On a chilly November day I stood with a large crowd in front of a stage near Toronto City Hall, listening to speeches about the wilful failings of our current mayor.
He admits to having bought illegal drugs. He sometimes shows up drunk at his workplace and in public places. He casually flings slurs and swearwords at various groups of people and refuses to consider any opinions that do not mesh with his own. Despite urgings by his municipal colleagues and his friends, he denies that he needs to take time off for addiction treatment and stubbornly refuses to step aside from his position of city leadership. He cannot see that he is hurting the very community he claims to love.
As we heard such truth spoken at the downtown rally, we applauded, cheered, booed, and cried out “Shame!” Drummers added to the noisy protest. When the speeches ended, as one body we spontaneously turned away from the stage and slowly walked toward the front doors of City Hall where dutiful police waited for us behind metal barriers. Contrary to one media report, we did not “storm” City Hall. I know. I was there. It’s a good reminder that what the media report is not always exactly accurate. ;-o
At this protest there were no violent infiltrators so we law-abiding (unlike our mayor) but frustrated Torontonians stood as close to the government building as allowed, yelling at the top of our lungs. We wanted Rob Ford to give up his position as mayor of our city. Subsequently the huge majority of City Council passed an official recommendation that the mayor step down from his office. Neither they nor we have any power to force Mr. Ford to leave. And he still refuses. So what's the point?
Many scoff at all such protests. If you can’t force change, why waste your energy parading and shouting? Many look down their noses at the “Occupy Movement” and “Take Back the Night’s” annual march, seeing such public displays as utterly useless. What good does it do? What effect do such brief demonstrations have?

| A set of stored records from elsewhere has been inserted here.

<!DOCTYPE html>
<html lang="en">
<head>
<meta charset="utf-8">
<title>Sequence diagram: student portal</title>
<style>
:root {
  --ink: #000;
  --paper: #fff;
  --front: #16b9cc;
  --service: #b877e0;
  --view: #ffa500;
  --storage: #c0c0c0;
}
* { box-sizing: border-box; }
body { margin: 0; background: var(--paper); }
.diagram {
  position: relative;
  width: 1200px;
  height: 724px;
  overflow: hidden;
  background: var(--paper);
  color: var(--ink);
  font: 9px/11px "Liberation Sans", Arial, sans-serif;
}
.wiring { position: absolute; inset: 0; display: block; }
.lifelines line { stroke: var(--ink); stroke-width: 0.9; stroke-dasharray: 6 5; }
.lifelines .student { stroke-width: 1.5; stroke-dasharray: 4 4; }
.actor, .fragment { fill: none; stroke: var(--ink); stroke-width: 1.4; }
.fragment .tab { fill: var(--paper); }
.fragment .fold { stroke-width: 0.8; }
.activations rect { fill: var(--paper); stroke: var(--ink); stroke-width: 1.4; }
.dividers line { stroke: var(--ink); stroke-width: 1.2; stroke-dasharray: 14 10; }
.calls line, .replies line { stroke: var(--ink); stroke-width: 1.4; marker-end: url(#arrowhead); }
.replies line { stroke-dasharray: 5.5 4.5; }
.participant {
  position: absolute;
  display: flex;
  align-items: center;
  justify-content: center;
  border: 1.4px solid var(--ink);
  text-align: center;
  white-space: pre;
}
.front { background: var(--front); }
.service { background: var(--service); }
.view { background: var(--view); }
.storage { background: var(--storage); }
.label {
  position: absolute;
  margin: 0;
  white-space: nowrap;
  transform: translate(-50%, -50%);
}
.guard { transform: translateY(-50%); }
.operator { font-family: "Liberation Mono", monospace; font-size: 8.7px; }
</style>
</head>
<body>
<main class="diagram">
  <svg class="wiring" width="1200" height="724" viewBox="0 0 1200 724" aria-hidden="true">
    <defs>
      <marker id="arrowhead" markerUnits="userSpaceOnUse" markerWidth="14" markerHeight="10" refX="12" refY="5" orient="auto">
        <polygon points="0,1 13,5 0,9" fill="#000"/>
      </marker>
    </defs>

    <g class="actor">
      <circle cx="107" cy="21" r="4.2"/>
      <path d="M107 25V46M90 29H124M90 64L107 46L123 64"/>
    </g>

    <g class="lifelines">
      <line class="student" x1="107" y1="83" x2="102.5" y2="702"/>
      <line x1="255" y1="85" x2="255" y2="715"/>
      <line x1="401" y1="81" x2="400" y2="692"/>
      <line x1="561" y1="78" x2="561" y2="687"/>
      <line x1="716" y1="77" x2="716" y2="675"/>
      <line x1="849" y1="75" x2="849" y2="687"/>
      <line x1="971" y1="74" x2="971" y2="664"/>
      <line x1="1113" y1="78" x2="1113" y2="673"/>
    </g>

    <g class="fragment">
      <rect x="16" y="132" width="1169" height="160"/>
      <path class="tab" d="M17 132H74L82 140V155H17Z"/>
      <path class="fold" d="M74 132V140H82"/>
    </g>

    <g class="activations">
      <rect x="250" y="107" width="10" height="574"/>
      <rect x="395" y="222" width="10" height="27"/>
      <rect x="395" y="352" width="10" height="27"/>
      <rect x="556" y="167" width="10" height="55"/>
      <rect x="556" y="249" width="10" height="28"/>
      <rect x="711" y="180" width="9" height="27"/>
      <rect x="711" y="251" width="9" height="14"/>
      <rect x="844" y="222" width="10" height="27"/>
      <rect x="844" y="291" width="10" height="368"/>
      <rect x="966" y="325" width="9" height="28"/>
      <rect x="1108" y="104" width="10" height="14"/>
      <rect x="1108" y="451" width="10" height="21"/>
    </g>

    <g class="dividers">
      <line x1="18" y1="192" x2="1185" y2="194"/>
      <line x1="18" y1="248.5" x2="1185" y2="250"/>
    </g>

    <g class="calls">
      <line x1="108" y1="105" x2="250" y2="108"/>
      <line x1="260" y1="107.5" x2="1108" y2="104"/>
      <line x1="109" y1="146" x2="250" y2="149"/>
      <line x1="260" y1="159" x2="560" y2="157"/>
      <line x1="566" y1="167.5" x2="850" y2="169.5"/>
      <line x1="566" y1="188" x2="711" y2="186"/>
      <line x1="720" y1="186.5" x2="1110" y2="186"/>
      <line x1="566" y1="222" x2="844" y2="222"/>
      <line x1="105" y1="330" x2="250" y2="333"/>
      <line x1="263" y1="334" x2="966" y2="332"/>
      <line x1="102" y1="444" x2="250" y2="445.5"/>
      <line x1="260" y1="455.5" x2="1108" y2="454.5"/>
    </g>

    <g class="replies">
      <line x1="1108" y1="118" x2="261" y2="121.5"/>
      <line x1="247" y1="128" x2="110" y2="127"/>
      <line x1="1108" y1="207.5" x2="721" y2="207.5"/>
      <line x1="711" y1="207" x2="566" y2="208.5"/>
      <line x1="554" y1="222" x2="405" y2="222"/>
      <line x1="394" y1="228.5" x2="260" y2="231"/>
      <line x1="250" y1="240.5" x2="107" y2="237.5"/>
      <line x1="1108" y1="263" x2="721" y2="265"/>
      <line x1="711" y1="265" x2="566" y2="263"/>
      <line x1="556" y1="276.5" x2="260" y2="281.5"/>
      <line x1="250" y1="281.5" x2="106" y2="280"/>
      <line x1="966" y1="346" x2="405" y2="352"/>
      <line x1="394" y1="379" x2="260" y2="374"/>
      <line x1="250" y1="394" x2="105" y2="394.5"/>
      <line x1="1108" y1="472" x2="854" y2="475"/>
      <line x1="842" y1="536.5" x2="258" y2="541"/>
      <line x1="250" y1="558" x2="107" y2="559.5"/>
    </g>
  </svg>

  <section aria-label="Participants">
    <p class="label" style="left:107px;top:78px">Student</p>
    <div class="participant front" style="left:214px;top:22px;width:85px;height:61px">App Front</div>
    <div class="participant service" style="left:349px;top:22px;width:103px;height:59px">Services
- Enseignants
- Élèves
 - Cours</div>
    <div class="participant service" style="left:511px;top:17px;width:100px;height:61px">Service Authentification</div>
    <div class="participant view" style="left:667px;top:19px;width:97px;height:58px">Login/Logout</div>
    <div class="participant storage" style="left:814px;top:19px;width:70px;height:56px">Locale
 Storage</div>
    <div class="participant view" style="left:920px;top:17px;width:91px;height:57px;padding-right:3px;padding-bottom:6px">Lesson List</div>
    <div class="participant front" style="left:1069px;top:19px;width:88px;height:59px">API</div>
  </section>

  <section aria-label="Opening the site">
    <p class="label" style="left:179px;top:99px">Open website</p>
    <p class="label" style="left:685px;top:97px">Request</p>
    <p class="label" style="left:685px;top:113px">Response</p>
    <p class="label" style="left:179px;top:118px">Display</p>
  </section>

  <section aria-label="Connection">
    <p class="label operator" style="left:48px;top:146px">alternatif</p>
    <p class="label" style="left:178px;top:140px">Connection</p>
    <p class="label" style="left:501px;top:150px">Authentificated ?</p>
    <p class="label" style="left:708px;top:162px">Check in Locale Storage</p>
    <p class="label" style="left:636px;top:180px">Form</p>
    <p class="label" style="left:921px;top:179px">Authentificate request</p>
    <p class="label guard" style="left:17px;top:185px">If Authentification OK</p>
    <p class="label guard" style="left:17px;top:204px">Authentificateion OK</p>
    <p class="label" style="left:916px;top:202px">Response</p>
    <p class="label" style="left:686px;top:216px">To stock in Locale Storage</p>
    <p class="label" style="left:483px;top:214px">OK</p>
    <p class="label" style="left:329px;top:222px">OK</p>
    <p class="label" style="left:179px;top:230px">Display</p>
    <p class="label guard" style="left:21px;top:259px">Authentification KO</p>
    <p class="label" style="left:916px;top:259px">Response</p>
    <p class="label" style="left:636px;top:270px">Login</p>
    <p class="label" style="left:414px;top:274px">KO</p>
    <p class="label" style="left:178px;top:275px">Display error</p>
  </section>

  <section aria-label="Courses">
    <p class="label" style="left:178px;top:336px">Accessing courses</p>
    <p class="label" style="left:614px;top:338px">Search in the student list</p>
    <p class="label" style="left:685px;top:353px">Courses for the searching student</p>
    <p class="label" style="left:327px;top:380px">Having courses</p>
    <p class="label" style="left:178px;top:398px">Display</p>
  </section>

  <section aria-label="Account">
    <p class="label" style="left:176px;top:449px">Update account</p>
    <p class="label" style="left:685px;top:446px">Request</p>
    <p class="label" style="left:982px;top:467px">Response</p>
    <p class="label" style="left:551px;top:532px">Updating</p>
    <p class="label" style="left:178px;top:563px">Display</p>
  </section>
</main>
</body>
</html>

It occurred to me that many would say the same about church services and other worship gatherings. What good does it do getting together to listen to yet another sermon telling us that there is a transcendant and loving Someone beyond human kind; that we are called to love our enemies; that Jesus welcomed the broken and lost, saving his criticism for show-offs? What good does it do to sing and pray words like “Your will be done on earth” or “Oh God, our help in ages past, our hope in years to come”?
Like our attendance at church gatherings, joining such non-violent protests first of all reminds us about our personal values and our goals in life.
Secondly it provides a chance to publicly express our refusal to conform. We reject our culture's priorities of greed, coercion, and selfishness. When I am part of a crowd shouting, “Hey Mister, Mister, get your hands off my sister!” or “Whose streets? Our streets!” or “Rob Ford has got to go!”, I am calling aloud what I believe to be truth.
Thirdly, when we join others who are like-minded, we see that we are companions on the slow journey to peace and justice.
Instead of muttering alone at home, by participating, I am helping to fight feelings of despair and powerlessness in myself and in others. When the gathering ends, I leave feeling stronger and more hopeful about taking my next small, practical step for change, instead of giving up. Maybe spectators, as well, will find new motivation for positive action.
Dear Reader, I invite you to join me. In one way or another, shout it out!